Ned Smyth, visual arts faculty member at Ross School, has been showing his work since 1974. He has had international exhibitions in both museums and galleries, including MOMA, The Hirshorn Museum, The Venice Biennale, PS1, The Museum of Modern Art Oxford England, the Contemporary Art Center Cincinnati, Rudolph Zwirner Gallery in Cologne, and Gallery Bischofberger in Zurich.
Smyth's early work was in the minimal tradition, except that he included architectural references and created architectural spaces. Before the development of the Post-Modern Architectural style, Smyth was quoting or alluding to historical architectural periods, details., and reverent spaces. His environmental gallery exhibitions quickly led him to being commissioned to create public spaces for cities and corporations. Smyth was one of the forerunners of the development of Public Art and Artistic Public Spaces in the USA. In his work, he uses many mediums including cement, fabric, metal, mosaic, water, language, and landscape.
Since 2004, Smyth’s work has evolved from using Judeo-Christian, and historical references, to working with natural organic forms and images. He has been using his collection of found glacial till stones, as sources for monumental photographs, and bronzes.
For his exhibition at Ille Arts, Ned is showing bronzes and large-scale photos, inspired by his collection of found pieces of wood. Most have been broken from trees, floated in the ocean, and washed up on the shore. He stresses that the art of this work comes from the seeing and finding of the objects.
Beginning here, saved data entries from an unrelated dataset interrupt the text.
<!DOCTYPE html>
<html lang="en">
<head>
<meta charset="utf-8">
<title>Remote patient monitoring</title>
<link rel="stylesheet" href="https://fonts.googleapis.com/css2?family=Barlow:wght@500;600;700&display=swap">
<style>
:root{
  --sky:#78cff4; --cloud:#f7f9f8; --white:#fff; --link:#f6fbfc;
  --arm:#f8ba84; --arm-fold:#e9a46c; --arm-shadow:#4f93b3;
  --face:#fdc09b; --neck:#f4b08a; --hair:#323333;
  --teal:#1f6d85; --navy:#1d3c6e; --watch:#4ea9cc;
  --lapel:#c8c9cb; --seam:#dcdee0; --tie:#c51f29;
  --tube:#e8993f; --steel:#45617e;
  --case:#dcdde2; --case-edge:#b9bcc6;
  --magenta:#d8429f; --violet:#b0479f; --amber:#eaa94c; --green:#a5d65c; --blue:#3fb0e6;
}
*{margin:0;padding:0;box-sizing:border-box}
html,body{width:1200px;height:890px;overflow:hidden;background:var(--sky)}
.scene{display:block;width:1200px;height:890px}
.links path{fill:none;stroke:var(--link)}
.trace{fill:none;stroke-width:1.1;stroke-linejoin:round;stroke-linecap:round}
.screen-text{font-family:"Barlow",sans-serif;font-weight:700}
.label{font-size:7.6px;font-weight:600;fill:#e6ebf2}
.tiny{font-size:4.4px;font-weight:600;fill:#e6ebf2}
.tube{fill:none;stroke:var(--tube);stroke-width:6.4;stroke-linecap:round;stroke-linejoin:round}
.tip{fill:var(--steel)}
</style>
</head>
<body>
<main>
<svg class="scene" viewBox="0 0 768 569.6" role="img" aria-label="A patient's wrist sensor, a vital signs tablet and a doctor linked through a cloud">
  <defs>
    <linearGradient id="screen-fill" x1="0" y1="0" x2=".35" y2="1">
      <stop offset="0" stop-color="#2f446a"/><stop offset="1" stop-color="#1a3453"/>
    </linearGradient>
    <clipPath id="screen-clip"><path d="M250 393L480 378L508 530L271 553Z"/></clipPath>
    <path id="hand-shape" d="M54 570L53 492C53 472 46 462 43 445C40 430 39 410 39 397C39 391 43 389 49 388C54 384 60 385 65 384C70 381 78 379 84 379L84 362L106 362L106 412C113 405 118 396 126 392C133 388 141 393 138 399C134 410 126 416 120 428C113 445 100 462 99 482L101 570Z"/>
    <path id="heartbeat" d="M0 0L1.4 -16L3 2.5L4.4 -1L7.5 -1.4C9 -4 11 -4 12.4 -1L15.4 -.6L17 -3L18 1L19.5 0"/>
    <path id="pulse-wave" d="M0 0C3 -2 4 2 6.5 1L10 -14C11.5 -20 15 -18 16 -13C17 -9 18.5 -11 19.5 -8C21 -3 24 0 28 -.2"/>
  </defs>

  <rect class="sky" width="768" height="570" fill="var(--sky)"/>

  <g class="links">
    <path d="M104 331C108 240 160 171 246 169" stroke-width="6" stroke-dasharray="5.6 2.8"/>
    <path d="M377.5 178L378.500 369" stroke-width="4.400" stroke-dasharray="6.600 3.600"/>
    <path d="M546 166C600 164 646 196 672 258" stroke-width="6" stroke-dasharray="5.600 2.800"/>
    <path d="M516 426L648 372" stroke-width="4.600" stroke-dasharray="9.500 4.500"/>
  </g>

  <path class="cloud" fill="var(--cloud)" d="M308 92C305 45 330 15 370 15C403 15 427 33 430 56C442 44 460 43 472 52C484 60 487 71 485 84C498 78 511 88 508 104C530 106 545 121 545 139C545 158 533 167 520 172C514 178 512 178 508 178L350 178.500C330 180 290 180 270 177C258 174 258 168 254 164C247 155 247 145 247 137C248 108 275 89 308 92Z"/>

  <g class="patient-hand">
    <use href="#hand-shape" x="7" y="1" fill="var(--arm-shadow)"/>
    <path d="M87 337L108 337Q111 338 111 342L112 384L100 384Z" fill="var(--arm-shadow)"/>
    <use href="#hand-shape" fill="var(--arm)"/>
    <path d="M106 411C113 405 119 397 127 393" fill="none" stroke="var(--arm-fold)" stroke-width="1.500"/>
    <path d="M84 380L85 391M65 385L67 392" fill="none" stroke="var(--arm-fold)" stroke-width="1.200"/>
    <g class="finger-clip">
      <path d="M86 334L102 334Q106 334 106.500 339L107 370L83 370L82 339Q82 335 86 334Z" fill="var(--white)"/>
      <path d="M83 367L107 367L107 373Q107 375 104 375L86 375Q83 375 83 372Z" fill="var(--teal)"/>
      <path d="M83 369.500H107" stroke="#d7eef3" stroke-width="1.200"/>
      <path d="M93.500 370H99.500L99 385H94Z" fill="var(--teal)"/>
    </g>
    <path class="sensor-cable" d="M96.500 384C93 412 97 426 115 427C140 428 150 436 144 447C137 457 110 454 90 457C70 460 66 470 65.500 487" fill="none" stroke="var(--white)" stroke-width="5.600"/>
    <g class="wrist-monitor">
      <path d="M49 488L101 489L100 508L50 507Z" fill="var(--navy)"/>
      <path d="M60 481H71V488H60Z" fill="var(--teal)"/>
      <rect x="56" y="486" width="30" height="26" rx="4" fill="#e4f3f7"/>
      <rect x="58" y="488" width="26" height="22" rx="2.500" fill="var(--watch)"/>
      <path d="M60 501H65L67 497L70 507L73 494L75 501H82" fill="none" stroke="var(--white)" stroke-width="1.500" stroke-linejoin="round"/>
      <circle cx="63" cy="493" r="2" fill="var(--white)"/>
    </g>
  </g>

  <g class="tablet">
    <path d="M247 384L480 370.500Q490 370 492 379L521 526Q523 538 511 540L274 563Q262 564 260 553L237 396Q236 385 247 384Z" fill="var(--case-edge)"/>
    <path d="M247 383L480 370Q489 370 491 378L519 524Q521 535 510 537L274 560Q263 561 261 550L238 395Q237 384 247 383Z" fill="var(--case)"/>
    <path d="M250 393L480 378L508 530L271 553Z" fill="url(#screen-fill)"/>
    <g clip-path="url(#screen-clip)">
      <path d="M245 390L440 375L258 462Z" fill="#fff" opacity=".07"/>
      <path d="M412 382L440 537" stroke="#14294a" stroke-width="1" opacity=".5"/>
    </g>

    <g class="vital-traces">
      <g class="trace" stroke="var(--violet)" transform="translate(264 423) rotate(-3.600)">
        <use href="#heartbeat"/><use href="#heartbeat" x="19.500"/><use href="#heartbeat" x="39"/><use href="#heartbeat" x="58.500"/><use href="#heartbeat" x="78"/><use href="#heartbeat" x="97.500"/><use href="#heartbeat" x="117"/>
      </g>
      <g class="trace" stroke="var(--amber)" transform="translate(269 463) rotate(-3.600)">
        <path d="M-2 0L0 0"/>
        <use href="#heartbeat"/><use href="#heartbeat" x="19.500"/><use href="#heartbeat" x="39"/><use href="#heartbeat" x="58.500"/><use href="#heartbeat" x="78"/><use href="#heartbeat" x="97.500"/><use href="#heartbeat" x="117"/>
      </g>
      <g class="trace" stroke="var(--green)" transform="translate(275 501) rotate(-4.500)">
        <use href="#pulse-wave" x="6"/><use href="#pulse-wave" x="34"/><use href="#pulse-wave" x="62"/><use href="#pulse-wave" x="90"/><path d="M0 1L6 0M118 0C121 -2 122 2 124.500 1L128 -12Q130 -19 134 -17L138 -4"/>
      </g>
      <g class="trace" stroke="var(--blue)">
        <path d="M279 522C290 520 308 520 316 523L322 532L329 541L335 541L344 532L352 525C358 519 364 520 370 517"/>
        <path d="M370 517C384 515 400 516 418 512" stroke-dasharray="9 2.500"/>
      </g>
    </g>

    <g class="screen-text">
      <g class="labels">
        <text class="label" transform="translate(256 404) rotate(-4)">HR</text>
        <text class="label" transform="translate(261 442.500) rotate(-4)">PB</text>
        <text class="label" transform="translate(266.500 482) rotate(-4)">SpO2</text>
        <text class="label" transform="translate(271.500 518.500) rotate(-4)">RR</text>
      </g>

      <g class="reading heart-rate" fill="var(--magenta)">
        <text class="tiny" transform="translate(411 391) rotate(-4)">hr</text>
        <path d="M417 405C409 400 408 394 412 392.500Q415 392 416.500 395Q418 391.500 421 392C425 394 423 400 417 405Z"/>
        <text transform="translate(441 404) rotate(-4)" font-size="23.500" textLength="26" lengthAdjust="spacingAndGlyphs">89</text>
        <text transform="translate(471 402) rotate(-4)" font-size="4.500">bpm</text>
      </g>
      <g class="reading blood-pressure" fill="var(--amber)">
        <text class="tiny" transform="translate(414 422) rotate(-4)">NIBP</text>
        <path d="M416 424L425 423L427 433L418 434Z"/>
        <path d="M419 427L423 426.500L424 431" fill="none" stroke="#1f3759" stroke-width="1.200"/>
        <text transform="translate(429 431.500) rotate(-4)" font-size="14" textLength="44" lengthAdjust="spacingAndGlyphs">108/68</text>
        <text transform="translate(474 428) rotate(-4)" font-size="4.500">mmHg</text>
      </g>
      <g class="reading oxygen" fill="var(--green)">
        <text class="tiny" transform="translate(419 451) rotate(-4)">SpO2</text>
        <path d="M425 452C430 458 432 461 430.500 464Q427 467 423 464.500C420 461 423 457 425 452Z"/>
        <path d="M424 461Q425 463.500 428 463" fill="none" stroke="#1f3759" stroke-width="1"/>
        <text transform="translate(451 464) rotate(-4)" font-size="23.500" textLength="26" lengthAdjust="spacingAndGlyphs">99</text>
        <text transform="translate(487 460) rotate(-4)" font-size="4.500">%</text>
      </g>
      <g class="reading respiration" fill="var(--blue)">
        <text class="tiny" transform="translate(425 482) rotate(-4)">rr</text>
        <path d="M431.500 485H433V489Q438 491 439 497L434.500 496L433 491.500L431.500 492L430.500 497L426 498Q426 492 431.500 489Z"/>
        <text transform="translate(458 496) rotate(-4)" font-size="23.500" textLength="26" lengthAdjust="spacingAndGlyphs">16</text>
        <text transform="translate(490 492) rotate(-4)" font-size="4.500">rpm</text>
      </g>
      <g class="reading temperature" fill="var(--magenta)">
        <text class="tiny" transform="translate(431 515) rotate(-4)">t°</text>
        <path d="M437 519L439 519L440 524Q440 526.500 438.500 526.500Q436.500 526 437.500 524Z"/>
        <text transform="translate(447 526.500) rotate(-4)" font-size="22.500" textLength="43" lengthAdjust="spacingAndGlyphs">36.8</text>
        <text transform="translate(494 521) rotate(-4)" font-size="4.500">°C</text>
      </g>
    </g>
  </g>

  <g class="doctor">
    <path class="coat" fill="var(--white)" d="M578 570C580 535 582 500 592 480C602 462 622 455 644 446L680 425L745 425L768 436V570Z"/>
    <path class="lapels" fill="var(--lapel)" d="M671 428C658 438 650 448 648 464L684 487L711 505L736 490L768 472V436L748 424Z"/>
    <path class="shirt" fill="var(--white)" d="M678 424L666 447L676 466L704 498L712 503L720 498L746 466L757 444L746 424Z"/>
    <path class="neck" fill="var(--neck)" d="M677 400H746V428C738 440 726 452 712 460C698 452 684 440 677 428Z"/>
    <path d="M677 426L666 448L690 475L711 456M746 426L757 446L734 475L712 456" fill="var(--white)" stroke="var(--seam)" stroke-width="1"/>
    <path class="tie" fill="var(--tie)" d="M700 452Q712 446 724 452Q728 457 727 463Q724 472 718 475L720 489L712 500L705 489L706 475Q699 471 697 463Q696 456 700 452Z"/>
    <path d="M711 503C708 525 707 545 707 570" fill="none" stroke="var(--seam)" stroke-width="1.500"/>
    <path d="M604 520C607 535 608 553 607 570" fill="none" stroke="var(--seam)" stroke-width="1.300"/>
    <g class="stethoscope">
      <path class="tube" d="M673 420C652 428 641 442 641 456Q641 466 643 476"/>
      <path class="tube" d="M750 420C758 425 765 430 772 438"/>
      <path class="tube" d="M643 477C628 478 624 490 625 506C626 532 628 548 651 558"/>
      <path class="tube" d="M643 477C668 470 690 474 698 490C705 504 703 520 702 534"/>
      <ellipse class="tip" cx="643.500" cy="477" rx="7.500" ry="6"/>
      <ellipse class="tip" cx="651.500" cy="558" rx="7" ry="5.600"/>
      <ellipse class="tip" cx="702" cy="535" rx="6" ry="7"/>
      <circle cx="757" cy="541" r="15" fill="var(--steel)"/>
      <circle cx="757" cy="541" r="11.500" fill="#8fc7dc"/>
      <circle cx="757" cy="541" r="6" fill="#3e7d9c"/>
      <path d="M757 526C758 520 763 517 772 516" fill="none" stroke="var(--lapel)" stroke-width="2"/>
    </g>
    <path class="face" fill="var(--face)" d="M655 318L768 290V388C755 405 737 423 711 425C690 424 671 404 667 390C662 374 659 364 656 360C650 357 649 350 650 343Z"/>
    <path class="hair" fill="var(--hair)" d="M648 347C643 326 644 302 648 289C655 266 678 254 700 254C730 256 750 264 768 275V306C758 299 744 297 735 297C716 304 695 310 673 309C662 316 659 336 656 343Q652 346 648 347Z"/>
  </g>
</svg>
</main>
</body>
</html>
These icons are formed by Nature and chance, not by human hands.
Read more about it at The East Hampton Star.